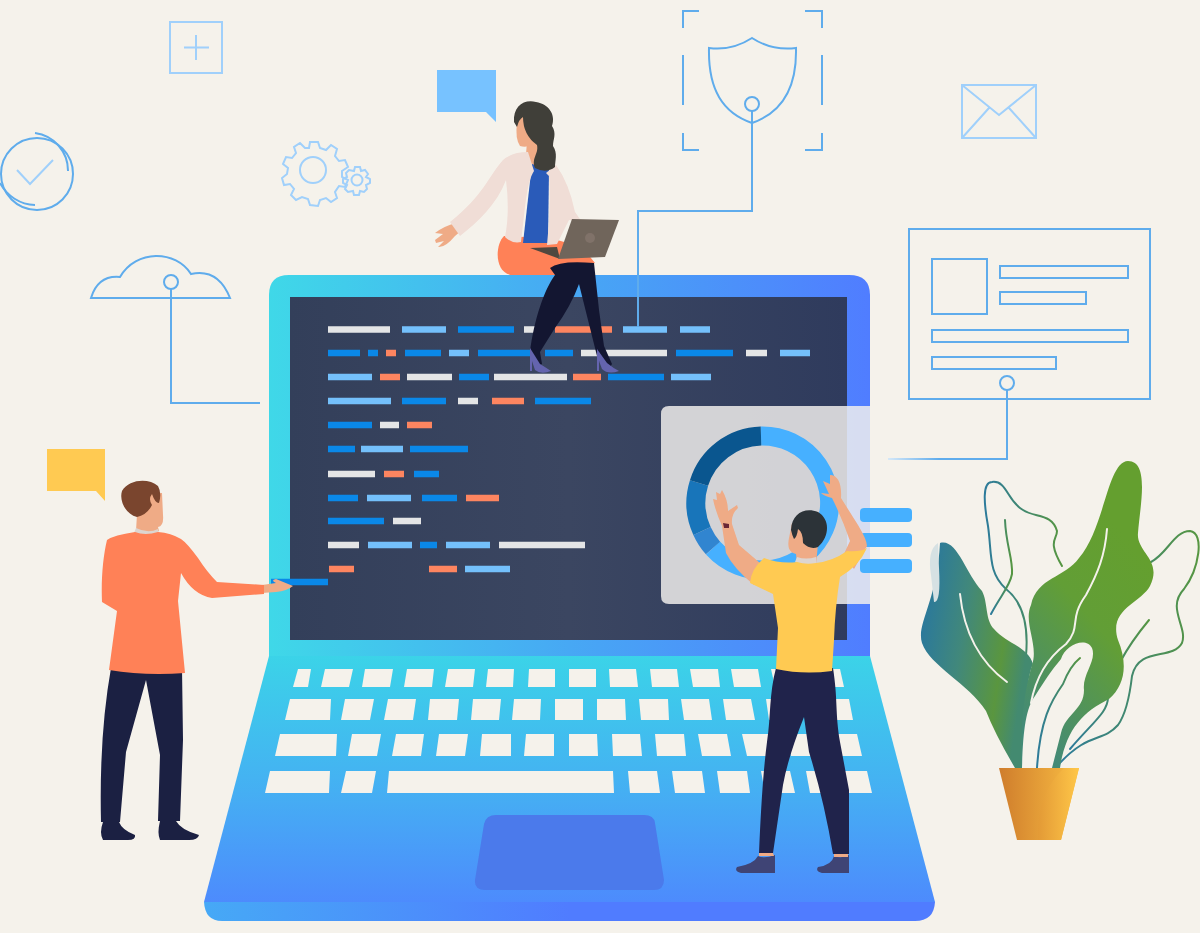
<!DOCTYPE html>
<html lang="en">
<head>
<meta charset="utf-8">
<title>Developers working around a laptop</title>
<style>
:root{--paper:#f5f2eb;--line:#5facec;--line-soft:#a0d0fb;--blue:#0a88e8;--sky:#77c2ff;--bright:#46b0ff;--white:#e4e5e6;--coral:#ff8157;--yellow:#ffca52;--navy:#1b2042;--skin:#efab86;--night:#131631}
html,body{margin:0;background:var(--paper);overflow:hidden}
svg{display:block;width:1200px;height:933px}
.outline{fill:none;stroke:var(--line);stroke-width:2}
.soft{stroke:var(--line-soft)}
.code path{fill:none;stroke-width:6.5}
.paper{fill:var(--paper)}.blue{fill:var(--blue)}.sky{fill:var(--sky)}.bright{fill:var(--bright)}
.coral{fill:var(--coral)}.yellow{fill:var(--yellow)}.navy{fill:var(--navy)}.night{fill:var(--night)}.skin{fill:var(--skin)}
.ring path{fill:none;stroke-width:19}
.vein{fill:none;stroke:var(--paper);stroke-width:2;stroke-linecap:round}
.stem{fill:none;stroke-width:2;stroke-linecap:round}
</style>
</head>
<body>
<svg viewBox="0 0 1200 933" role="img" aria-label="Three people build software on a giant laptop, surrounded by icons and a potted plant">
<defs>
<linearGradient id="frame"><stop offset="0" stop-color="#3fd8e8"/><stop offset=".5" stop-color="#47a8f4"/><stop offset="1" stop-color="#507dff"/></linearGradient>
<linearGradient id="deck" x2="0" y2="1"><stop offset="0" stop-color="#3bd3e8"/><stop offset=".55" stop-color="#45aff3"/><stop offset="1" stop-color="#4d8bfd"/></linearGradient>
<linearGradient id="edge"><stop offset="0" stop-color="#46a9f6"/><stop offset=".5" stop-color="#507cff"/><stop offset="1" stop-color="#507cff"/></linearGradient>
<linearGradient id="screen"><stop offset="0" stop-color="#333f5a"/><stop offset=".5" stop-color="#3b4661"/><stop offset="1" stop-color="#2f3b5d"/></linearGradient>
<linearGradient id="leaf" x1=".7" y1=".2" x2=".3" y2="1"><stop offset="0" stop-color="#649f2f"/><stop offset=".4" stop-color="#629e36"/><stop offset="1" stop-color="#438a77"/></linearGradient>
<linearGradient id="leafBlue" x2="1" y2=".3"><stop offset="0" stop-color="#2474a5"/><stop offset=".45" stop-color="#41887b"/><stop offset=".8" stop-color="#5a963f"/><stop offset="1" stop-color="#438a70"/></linearGradient>
<linearGradient id="stemColor"><stop offset="0" stop-color="#2d7b9b"/><stop offset="1" stop-color="#569641"/></linearGradient>
<linearGradient id="pot"><stop offset="0" stop-color="#cf7d2c"/><stop offset="1" stop-color="#f9bd43"/></linearGradient>
<linearGradient id="potLight"><stop offset="0" stop-color="#e39a36"/><stop offset="1" stop-color="#ffc748"/></linearGradient>
<linearGradient id="fade"><stop offset="0" stop-color="#d5e8f8"/><stop offset="1" stop-color="#5facec"/></linearGradient>
</defs>
<rect class="paper" width="1200" height="933"/>

<g id="icons" class="outline">
<path class="soft" d="M170 22h52v51h-52zM196 35v25M184 47.500h25"/>
<g id="check-badge"><circle cx="37" cy="174" r="36"/><path d="M35 133A38 38 0 0 1 68 171M0 183A41 41 0 0 0 35 205"/><path class="soft" d="M17 170l13 14 23-24"/></g>
<g id="gears" class="soft">
<path d="M309 148l1-6h8l2 6 6 2 5-5 6 4-2 7 4 5 6-1 3 7-6 4v6l6 3-3 7-6-1-4 6 2 6-6 4-5-4-6 2-2 6-8-1-2-6-6-2-6 3-5-5 3-6-4-5-6 1-2-7 5-4 1-6-5-4 3-7 6 1 4-5-2-6 6-4 5 5z"/>
<circle cx="313" cy="170" r="13"/>
<path d="M354 171l1-4h5l1 4 4-1 3 4-2 3 4 2v4l-4 2 1 4-3 3-4-1-1 4h-5l-1-4-5 1-3-3 2-4-4-2v-4l4-2-1-4 3-3z"/><circle cx="357" cy="180" r="5.500"/>
</g>
<path id="cloud" d="M91 298Q98 275 120 277C136 249 176 250 191 274Q218 268 230 298zM171 289V403H260"/><circle cx="171" cy="282" r="7"/>
<g id="shield"><path d="M683 28V11h16M805 11h17v17M683 55v50M822 55v50M683 133v17h16M805 150h17v-17"/><path d="M752 38Q732 51 709 48C708 90 723 113 752 123C781 113 797 90 796 48Q772 51 752 38zM752 111V211H638V327"/><circle cx="752" cy="104" r="7" fill="#f5f2eb"/></g>
<path class="soft" d="M962 85h74v53h-74zM962 85l37 30 37-30M962 138l27-30M1036 138l-27-30"/>
<g id="profile-card"><path d="M909 229h241v170H909zM932 259h55v55h-55zM1000 266h128v12h-128zM1000 292h86v12h-86zM932 330h196v12H932zM932 357h124v12H932zM1007 390V459H938"/><circle cx="1007" cy="383" r="7" fill="#f5f2eb"/><rect x="888" y="458" width="51" height="2" fill="url(#fade)" stroke="none"/></g>
</g>
<path class="sky" d="M437 70h59v52l-10-10h-49z"/>
<path class="yellow" d="M47 449h58v52l-9-10H47z"/>

<g id="laptop">
<path fill="url(#frame)" d="M269 656V295q0-20 20-20H849q21 0 21 20V656z"/>
<path fill="url(#deck)" d="M269 656H870L935 902H204z"/>
<path fill="url(#edge)" d="M204 902H935q-1 19-20 19H222q-17 0-18-19z"/>
<rect x="290" y="297" width="557" height="343" fill="url(#screen)"/>
<g id="keys" class="paper">
<path d="M298 669h13l-3 18h-15z"/>
<path id="key-a" d="M325 669h28l-4 18h-28zM365 669h28l-3 18h-28zM407 669h27l-2 18h-28zM448 669h27l-2 18h-28zM488 669h26l-1 18h-27zM529 669h26v18h-27zM569 669h27v18h-27zM609 669h27l2 18h-28zM650 669h27l2 18h-27zM690 669h28l2 18h-27zM731 669h27l3 18h-27zM771 669h28l3 18h-27zM812 669h28l4 18h-28z"/>
<path d="M290 699h41l-1 21h-45zM345 699h29l-4 21h-29zM388 699h28l-3 21h-29zM430 699h29l-2 21h-29zM473 699h28l-2 21h-28zM514 699h27l-1 21h-28zM555 699h28v21h-28zM597 699h28l1 21h-29zM639 699h29l1 21h-28zM681 699h28l3 21h-28zM723 699h28l4 21h-29zM766 699h28l3 21h-28zM808 699h41l4 21h-42z"/>
<path d="M280 734h57l-1 22h-61zM352 734h29l-4 22h-29zM396 734h28l-3 22h-29zM439 734h29l-3 22h-29zM482 734h29v22h-31zM526 734h28v22h-30zM569 734h28l1 22h-29zM612 734h28l2 22h-29zM655 734h29l2 22h-29zM698 734h29l4 22h-29zM742 734h29l4 22h-28zM786 734h71l5 22h-71z"/>
<path d="M270 771h60l-1 22h-64zM346 771h30l-4 22h-31zM389 771h224l1 22H387zM628 771h29l3 22h-30zM672 771h30l3 22h-30zM717 771h30l3 22h-30zM761 771h29l5 22h-30zM806 771h61l5 22h-62z"/>
</g>
<path fill="#4b7aeb" d="M496 815H644q10 0 11 8l9 57q0 10-10 10H485q-11 0-10-10l9-56q2-9 12-9z"/>
</g>

<g id="code-lines" class="code">
<path stroke="#e4e5e6" d="M328 329.500h62M524 329.500h20M581 353h86M746 353h21M407 377h45M494 377h73M458 401h20M380 425h19M328 474h47M393 521h28M328 545h31M499 545h86"/>
<path stroke="#74c0fb" d="M402 329.500h44M623 329.500h44M680 329.500h30M449 353h20M780 353h30M328 377h44M671 377h40M328 401h63M361 449h42M367 498h44M368 545h44M446 545h44M465 569h45"/>
<path stroke="#0a88e8" d="M458 329.500h56M328 353h32M368 353h10M405 353h36M478 353h60M545 353h28M676 353h57M459 377h30M608 377h56M402 401h44M535 401h56M328 425h44M328 449h27M410 449h58M414 474h25M328 498h30M422 498h35M328 521h56M420 545h17M271 582h57"/>
<path stroke="#fd8560" d="M555 329.500h57M386 353h10M380 377h20M573 377h28M492 401h32M407 425h25M384 474h20M466 498h33M329 569h25M429 569h28"/>
</g>
<path class="outline" d="M638 275v52"/>

<g id="chart-panel">
<path fill="#f3f1ef" opacity=".83" d="M870 406H669q-8 0-8 8V596q0 8 8 8H870z"/>
<g class="ring">
<path stroke="#46b0ff" d="M761 436A67 67 0 1 1 713 548"/>
<path stroke="#3185d0" d="M713 548A67 67 0 0 1 702 531"/>
<path stroke="#1875ba" d="M702 531A67 67 0 0 1 699 483"/>
<path stroke="#0a568f" d="M699 483A67 67 0 0 1 761 436"/>
</g>
<g class="bright"><rect x="860" y="508" width="52" height="14" rx="4"/><rect x="860" y="533" width="52" height="14" rx="4"/><rect x="860" y="559" width="52" height="14" rx="4"/></g>
</g>

<g id="seated-woman">
<path class="skin" d="M455 236Q445 248 438 247L444 241 436 243 435 240 443 234 435 233Q444 226 456 223L462 230z"/>
<path class="coral" d="M504 236C494 246 495 275 513 275H558L595 263 582 247 550 238z"/>
<path class="night" d="M550 268Q560 260 594 263L599 310 604 346 612 364 608 370 598 360 579 284Q571 306 555 328L540 352 542 364 536 367 530 352C534 320 544 290 555 275z"/>
<path fill="#6464ae" d="M530 348L540 364Q545 367 551 371Q541 375 535 370L532 361V371H530zM597 349L607 363Q613 368 619 371Q608 375 602 369L599 361V371H597z"/>
<path class="skin" d="M527 142L543 144 547 172 538 176 526 154z"/>
<path fill="#2a5bb9" d="M532 164L549 170 548 243H523z"/>
<path fill="#f0ddd6" d="M528 152Q512 152 503 160C488 177 483 196 450 222L460 236C478 222 497 204 506 180Q510 212 505 237Q512 244 521 242C525 212 526 183 534 171zM546 173L556 165Q569 183 575 212L582 222 569 220 557 244 547 245Q551 210 549 176z"/>
<path class="skin" d="M517 122Q515 139 520 146Q530 149 538 139L536 120 522 114z"/>
<path fill="#403f39" d="M514 122C513 106 524 99 536 102C549 104 556 115 552 126C557 134 553 139 553 146C558 153 555 161 555 167Q546 174 535 168C531 158 539 154 537 145Q523 135 523 117Q519 119 517 127z"/>
<path fill="#50483f" d="M530 248L557 247 560 259z"/><path fill="#70655b" d="M572 219L619 220 605 257 558 259z"/><circle cx="590" cy="238" r="5" fill="#807269"/>
</g>

<g id="standing-man">
<path class="navy" d="M111 668H182L183 740 180 821H158L160 755 146 680 126 752 120 822H101Q99 735 111 668z"/>
<path class="navy" d="M103 822H119Q122 830 135 835Q136 840 128 840H103Q99 833 103 822zM160 821H176Q181 830 199 835Q198 840 189 840H160Q157 833 160 821z"/>
<path class="skin" d="M137 514L136 531Q148 537 159 531L158 527Q164 526 163 515L162 493 148 492z"/>
<path fill="#7a452e" d="M137 517C125 514 119 500 122 491C129 479 149 478 158 486Q162 493 159 503Q155 503 152 494Q148 499 152 505Q147 515 137 517z"/>
<path fill="#ddd5d0" d="M136 528Q148 534 158 529L159 535Q147 538 134 533z"/>
<path class="skin" d="M262 585L276 583Q270 580 276 579L293 586Q287 591 276 592L262 593z"/>
<path class="coral" d="M135 532Q114 535 107 540C103 556 101 580 102 602L117 611 109 670Q145 676 185 673L178 601 181 573Q193 595 212 598L264 594V585L217 582Q207 572 198 558Q187 543 181 539Q171 533 158 532Q145 536 135 532z"/>
</g>

<g id="chart-man">
<path fill="#20234b" d="M776 668H833C838 700 835 712 840 742L849 790V854H833Q824 800 809 752L804 717Q788 757 783 785L773 853H759Q762 780 767 742C771 716 769 694 776 668z"/>
<path fill="#3f4475" d="M758 856Q764 859 775 855V873H741Q734 871 737 867Q754 864 758 856zM834 856Q841 859 849 855V873H822Q815 871 818 867Q832 865 834 856z"/>
<path class="skin" d="M759 853h14l1 3h-15zM834 854h14v3h-14z"/>
<path class="skin" d="M722 526Q715 510 713 499L717 500 716 492 720 494 722 490Q728 500 728 511L737 505 738 508Q731 514 732 524L739 545 760 563 754 585Q734 569 726 553zM832 498Q824 496 821 493L829 494 823 481 830 484 830 475C838 475 842 484 841 498L858 525Q867 540 867 546L854 569 843 556 850 541Q842 518 832 498z"/>
<path fill="#6a2735" d="M723 523l6 1v4h-5z"/>
<path class="skin" d="M789 538Q786 552 796 554L797 564H816L818 544 804 524 792 523z"/>
<path fill="#2c3338" d="M791 530C792 513 805 507 818 512C830 519 830 536 818 547Q810 550 803 543Q803 532 798 529Q797 537 794 539Q792 535 791 530z"/>
<path fill="#ddd5d0" d="M797 557Q806 560 816 557L816 564Q805 566 795 562z"/>
<path class="yellow" d="M764 558Q780 564 797 562Q806 565 816 563Q833 561 847 551Q861 552 867 548Q859 566 840 577Q835 608 834 640L832 671Q803 675 776 669L778 628 773 594 750 583Q751 569 764 558z"/>
</g>

<g id="potted-plant">
<g class="stem" stroke="url(#stemColor)">
<path d="M1024 671Q1034 611 1006 589C988 573 992 554 988 526C984 504 982 482 992 482C1007 480 1007 501 1023 510C1035 518 1052 513 1057 531C1057 540 1047 540 1062 566"/>
<path d="M1005 520C1006 546 1013 558 1012 574C1010 586 1001 595 991 614"/>
<path d="M1151 562C1168 553 1174 531 1190 531C1205 533 1199 569 1184 589C1166 608 1188 627 1182 643C1172 661 1139 646 1132 676Q1128 711 1118 725C1102 743 1089 731 1058 765"/>
<path d="M1070 749C1094 721 1108 712 1108 697C1111 675 1125 649 1149 620"/>
</g>
<path fill="url(#leafBlue)" d="M940 543C957 538 966 574 982 591C988 602 985 620 994 629C1006 643 1028 647 1033 664Q1028 674 1026 705L1022 768H1015Q995 734 986 711C968 683 930 666 922 643C916 624 937 602 940 543z"/>
<path fill="#d6e1e3" d="M938 543Q927 550 931 575L934 602Q941 603 939 568z"/>
<path class="vein" d="M960 594Q966 652 1007 682"/>
<path fill="url(#leaf)" d="M1021 768C1021 724 1023 696 1032 665C1039 645 1023 623 1031 605C1037 577 1065 578 1079 558C1105 528 1107 462 1128 461C1150 461 1140 506 1138 533C1136 552 1163 560 1150 586C1141 603 1108 609 1118 640C1128 664 1125 685 1109 699C1083 712 1066 729 1060 768z"/>
<path class="vein" d="M1107 529C1105 555 1098 573 1086 595C1068 620 1082 626 1066 644Q1038 665 1031 703"/>
<path class="paper" d="M1022 768C1023 730 1026 708 1035 696C1045 680 1051 671 1061 659C1065 645 1086 636 1092 648C1097 661 1082 674 1084 690C1084 710 1066 713 1061 733L1052 768z"/>
<path class="stem" stroke="url(#stemColor)" d="M1037 768C1040 720 1051 701 1063 684Q1070 666 1080 658"/>
<path fill="url(#pot)" d="M999 768H1079L1061 840H1017z"/>
<path fill="url(#potLight)" d="M1079 768L1061 840H1038Q1036 794 1064 768z"/>
</g>
</svg>
</body>
</html>
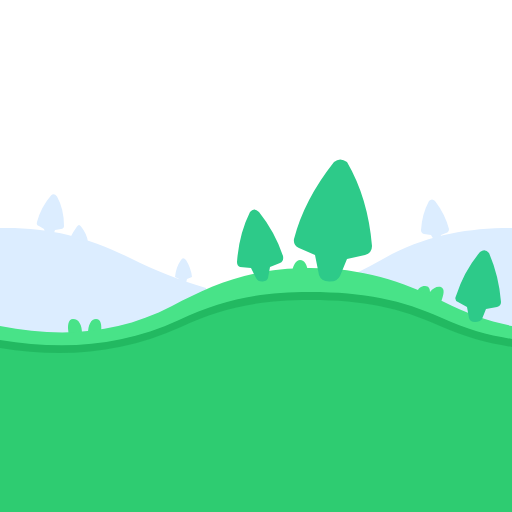
<!DOCTYPE html>
<html lang="en">
<head>
<meta charset="utf-8">
<title>Green hills</title>
<style>
:root {
  --sky: #ffffff;
  --distance: #dcedff;
  --meadow: #2ecc71;
  --meadow-edge: #48e388;
  --meadow-shade: #22b961;
  --tree: #2dca89;
}
html, body { margin: 0; background: var(--sky); overflow: hidden; }
.landscape { display: block; width: 512px; height: 512px; }
.distance { fill: var(--distance); }
.grass { fill: var(--meadow-edge); }
.shade { fill: var(--meadow-shade); }
.meadow { fill: var(--meadow); }
.trees { fill: var(--tree); }
</style>
</head>
<body>
<svg class="landscape" viewBox="0 0 512 512" role="img" aria-label="Rolling green hills with trees">
  <g class="distance">
    <path id="far-hills" d="M0 228C48 227 88 237 130 258C158 272 180 280 206 288L206 345H0ZM345 278C362 271 377 262 392 254C432 234 470 228 512 228V345H345Z"/>
    <path id="far-tree-left" d="M51 195.500Q54 192.500 57 196.500Q64 209 64 226Q64 228.500 61 229L55 230L53 236H46L44 229L39 226Q36 225 37 222Q41 207 51 195.500Z"/>
    <path id="far-tree-right" d="M429 201Q432 198 435 201Q445 214 449 229Q449 232 446 233L441 235L440 240H434L431 235L424 234Q421 233 421 230Q422 214 429 201Z"/>
    <path id="far-sapling-left" d="M77 226.500Q79 223.500 81 226.500Q87 234 88 242L70 238Q73 232 77 226.500Z"/>
    <path id="far-sapling-middle" d="M181 260Q183 256.500 186 260Q191 268 192 277L187 279L186 283H181L179 279L175 277Q176 267 181 260Z"/>
  </g>
  <g class="grass">
    <path id="tufts-left" d="M69 335C67 326 68 319 73 319C79 319 82 325 82 334ZM88 334C88 325 91 319 96 319C101 319 102 325 101 333Z"/>
    <path id="tuft-top" d="M292 272C293 265 296 260 300 260C305 260 307 265 308 272Z"/>
    <path id="tufts-right" d="M417 293C418 288 421 286 425 286C429 286 430 289 430 292C433 288 437 286 441 287C445 289 444 294 441 302Z"/>
    <path id="hill-edge" d="M0 326C62 338 118 334 172 306C212 285 250 268 310 268C362 268 402 281 442 301C468 314 488 321 512 326V512H0Z"/>
  </g>
  <path class="shade" d="M0 340C62 350 121 347 179 320C222 300 258 292 310 292C364 292 402 300 442 318C468 330 488 335 512 339V512H0Z"/>
  <path class="meadow" d="M0 348C62 358 122 354 181 327C222 308 258 300 310 300C364 300 400 308 440 326C467 338 488 343 512 347V512H0Z"/>
  <g class="trees">
    <path id="tree-small" d="M250 212Q254 207 259 212Q275 232 283 256Q284 261 280 263L270 267L268 278Q267 281 263 281.500Q258 282 256 278L251 268L240 267Q237 266 237 262Q239 234 250 212Z"/>
    <path id="tree-large" d="M334 162Q340 157 347 162Q368 198 372 246Q372 253 365 255L347 259L340 276Q337 282 329 281.500Q321 281 319 275L315 255L299 248Q293 245 294 239Q304 200 334 162Z"/>
    <path id="tree-right" d="M480 252Q485 248 489 253Q499 276 501 302Q501 306 497 307L486 309L482 319Q480 322 475 322Q470 322 469 318L467 307L458 302Q454 300 456 296Q464 271 480 252Z"/>
  </g>
</svg>
</body>
</html>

Task description: State how many lines above contain the string "edge", with no other words.

Solution below: 5